* Fourth-quarter revenue up 87 pct at $47.3 mln
* Delays reporting full fourth-quarter results
* To install 78-82 MW in the 1st quarter vs 103 MW in 4th
* Backs full-year solar installation target
* Shares down 5 pct in extended trading
(Adds details on outlook, funding, and management change from
conference call, updates shares)
By Swetha Gopinath
Feb 24 SolarCity Corp, the largest
residential solar installer in the United States, said it
expects to install fewer panels in a seasonally weak first
quarter due to cold weather.
The company, backed by Tesla Motors Inc founder
Elon Musk, also delayed reporting its complete fourth-quarter
results, sending its shares down 5 percent in extended trading.
SolarCity said it expects to install 78 megawatts (MW) to 82
MW of solar panels in the current quarter, compared with a
record high 103 MW installed in the fourth quarter ended Dec.
"Almost like clockwork, SolarCity tends to sell off after
reporting just about every quarter, and it looks like the same
is true this time, especially with the slightly embarrassing
delay in reporting full financials," Raymond James analyst Pavel
Molchanov said in an e-mail.
The company's stock has far outstripped that of other U.S.
solar companies so far this year, rising by roughly a third
through Monday's close of $78.55. The stock slipped to $74.50 in
SolarCity on Monday backed its full-year installation target
and said it had record bookings in January, which would
translate to increases in residential installations in the
SolarCity has become a hit with Wall Street, with its stock
soaring almost ten fold since its debut in December 2012, due to
a business model that allows homeowners to make monthly payments
over 20 years, instead of a hefty payment upfront.
Moreover, the San Mateo, California-based company, which
counts Google Inc and U.S. Bancorp as
investors, has come up with innovative financing schemes.
Late last year, SolarCity said it would sell bonds backed by
its contracts for solar power systems and followed that up last
month by announcing plans to launch a web platform later this
year to offer debt investments, backed mainly by residential
The company, valued at $7.15 billion as of Monday's close,
said on Monday that it was aiming to raise as much as $200
million in the first half of this year by issuing
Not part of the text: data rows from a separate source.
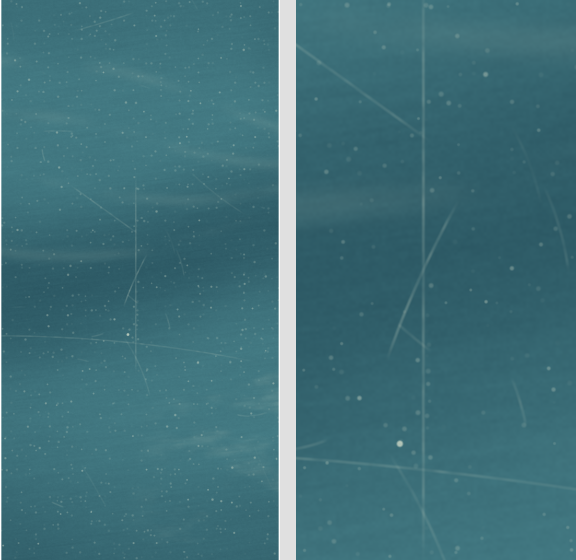
Left, the full canvas; right, a detail of the centre.
Give the GLSL for this texture, as a Shadertoy shader.

```glsl
float hash(vec2 c) {
    vec3 q = fract(vec3(c.xyx) * 0.1031);
    q += dot(q, q.yzx + 33.33);
    return fract((q.x + q.y) * q.z);
}

// Smoothly blended random cells
float grain(vec2 p) {
    vec2 c = floor(p), f = fract(p);
    f *= f * (3.0 - 2.0 * f);
    return mix(mix(hash(c), hash(c + vec2(1, 0)), f.x),
               mix(hash(c + vec2(0, 1)), hash(c + 1.0), f.x), f.y);
}

// Soft uneven cloud from layered, warped sines
float smudge(vec2 p) {
    float sum = 0.0, gain = 0.5;
    for (int i = 0; i < 5; i++) {
        sum += gain * sin(p.x + 1.7 * sin(p.y * 0.8)) * sin(p.y + 1.3 * sin(p.x * 0.7));
        p = mat2(0.8, -0.6, 0.6, 0.8) * p * 1.9 + 2.3;
        gain *= 0.55;
    }
    return sum;
}

// Thin line that fades along its length and bends by the given amount
float scratch(vec2 p, vec2 a, vec2 b, float bend) {
    vec2 ab = b - a;
    float len = length(ab), h = dot(p - a, ab) / (len * len);
    float side = dot(p - a, vec2(-ab.y, ab.x)) / len - bend * h * (1.0 - h);
    float width = 0.0016 + 0.5 / iResolution.x;
    float ends = smoothstep(0.0, 0.15, h) * smoothstep(1.0, 0.8, h);
    return ends * smoothstep(width * 1.5, 0.0, abs(side)) * (0.45 + 0.8 * grain(p * 75.0));
}

// Chalk dust: one small dot in some of the cells
float specks(vec2 p, float count, float share) {
    vec2 c = floor(p * count);
    vec2 centre = 0.25 + 0.5 * vec2(hash(c + 7.0), hash(c + 31.0));
    float d = length(fract(p * count) - centre) / count;
    float radius = 0.0015 + 0.002 * hash(c + 53.0);
    float on = step(1.0 - share, hash(c + 11.0));
    return on * hash(c + 83.0) * smoothstep(radius + 1.0 / iResolution.x, radius * 0.3, d);
}

void mainImage(out vec4 fragColor, in vec2 fragCoord) {
    vec2 uv = fragCoord / iResolution.xy;
    vec2 p = vec2(uv.x, uv.y * 2.0);
    float px = 1.0 / iResolution.x;

    // Broad light with a slanted dark band
    float d = p.y - 0.97 - 0.2 * p.x + 0.03 * sin(p.x * 5.0);
    float band = exp(-pow(d / (d > 0.0 ? 0.24 : 0.27), 2.0));
    float tone = 0.86 - 0.8 * band - 0.5 * smoothstep(0.5, 0.0, p.y)
               - 0.25 * smoothstep(1.65, 2.0, p.y);
    tone -= 0.16 * smoothstep(0.4, 0.0, p.x) * smoothstep(1.1, 0.7, p.y);
    tone -= 0.14 * smoothstep(0.8, 1.0, p.x) * smoothstep(1.5, 1.8, p.y);
    tone += 0.09 * smudge(vec2(p.x * 3.0, p.y * 9.0 - p.x));

    // Wiped streaks and fine surface grain
    vec2 along = vec2(p.x, p.y - 0.12 * p.x);
    float streaks = grain(along * vec2(7, 110)) + grain(along * vec2(14, 190)) - 1.0;
    float fine = grain(p * vec2(130, 190)) + grain(p * 256.0) - 1.0;
    tone += 0.07 * streaks + 0.08 * fine;
    vec3 color = mix(vec3(0.175, 0.35, 0.395), vec3(0.275, 0.495, 0.53), clamp(tone, -0.1, 1.12));

    // Pale chalk left by the wiping strokes
    float chalk = 0.0;
    for (int i = 0; i < 4; i++) {
        float k = float(i);
        float path = 1.78 - 0.23 * k - (0.2 - 0.11 * k) * p.x + 0.05 * sin(p.x * 4.0 + k);
        float stroke = exp(-pow((p.y - path) / 0.022, 2.0));
        chalk += 0.1 * stroke * smoothstep(-0.3, 0.6, smudge(p * vec2(4, 7) + k * 3.0));
    }
    float patches = smoothstep(0.1, 0.7, smudge(p * vec2(5, 11) + 4.0));
    chalk += 0.16 * patches * smoothstep(0.4, 0.75, p.x) * smoothstep(0.85, 0.6, p.y)
           * (0.4 + grain(along * vec2(25, 140)));

    // Long ruled scratches, then short scattered ones
    chalk += 0.24 * scratch(p, vec2(0.485, 0.65), vec2(0.485, 1.4), 0.0);
    chalk += 0.17 * scratch(p, vec2(-0.1, 0.8), vec2(0.95, 0.7), 0.12);
    chalk += 0.26 * scratch(p, vec2(0.44, 0.9), vec2(0.53, 1.1), 0.02);
    chalk += 0.2 * scratch(p, vec2(0.25, 1.34), vec2(0.5, 1.16), 0.0);
    for (int i = 0; i < 22; i++) {
        vec2 id = vec2(float(i), 5.0);
        vec2 start = vec2(hash(id), 2.0 * hash(id + 20.0));
        float angle = hash(id + 40.0) < 0.5 ? 1.6 + 0.5 * hash(id + 60.0) : -0.7 + hash(id + 60.0);
        float len = 0.05 + 0.22 * pow(hash(id + 80.0), 2.0);
        vec2 end = start + len * vec2(cos(angle), sin(angle));
        chalk += 0.2 * hash(id + 90.0) * scratch(p, start, end, 0.4 * len * (hash(id + 70.0) - 0.5));
    }

    // Scattered dust and one bright chip
    chalk += 0.5 * specks(p, 26.0, 0.22) + 0.28 * specks(p + 3.7, 60.0, 0.16);
    chalk += 0.9 * smoothstep(0.004 + px, 0.002, length(p - vec2(0.457, 0.805)));
    color = mix(color, vec3(0.74, 0.8, 0.74), clamp(chalk, 0.0, 1.0));

    // White margins at both sides
    float edge = min(p.x, 1.0 - p.x);
    color = mix(vec3(1), color, smoothstep(0.005 - 0.5 * px, 0.005 + 0.5 * px, edge));
    fragColor = vec4(color, 1.0);
}
```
SolarCity, which was due to report full fourth-quarter
results on Monday, said it would release its complete financial
results on March 3, citing accounting-related delays due to its
recent acquisitions as well as a change in overhead allocations
owing to a rise in the volume of megawatts deployed.
The company said in August it would buy Paramount Energy
Solutions LLC to increase its customer base, and said in October
it would buy Zep Solar, a maker of mounting systems for
residential solar panels.
SolarCity's so-called retained value forecast -- the value
of payments once debts are paid, maintenance costs are covered,
and contracts are discounted -- rose to $1.05 billion during the
fourth quarter from $846 million during the third quarter.
The retained value forecast, or value of its contracts, is
considered more important than revenue or net income for the
company given its heavy reliance on such long-term contracts.
At the end of the fourth quarter, SolarCity had nearly $2
billion of contracted payments remaining, up 15 percent from the
SolarCity estimated that its revenue grew 87 percent to
$47.3 million in the fourth quarter, which was ahead of
analysts' average estimate of $43.07 million, according to
Thomson Reuters I/B/E/S.
Operating lease revenue rose 59 percent to $22.4 million,
but Molchanov said it was slightly below his estimate of $24
SolarCity also backed its full-year installation target of
475 MW to 525 MW.
Peter Rive, who co-founded SolarCity with his brother Lyndon
and was the company's chief operating officer, said on a
conference call with analysts that he would focus exclusively on
his chief technology officer role.
Tanguy Serra, executive vice president of operations, had
been promoted to chief operating officer, Rive said.
(Reporting by Swetha Gopinath in Bangalore; Editing by Savio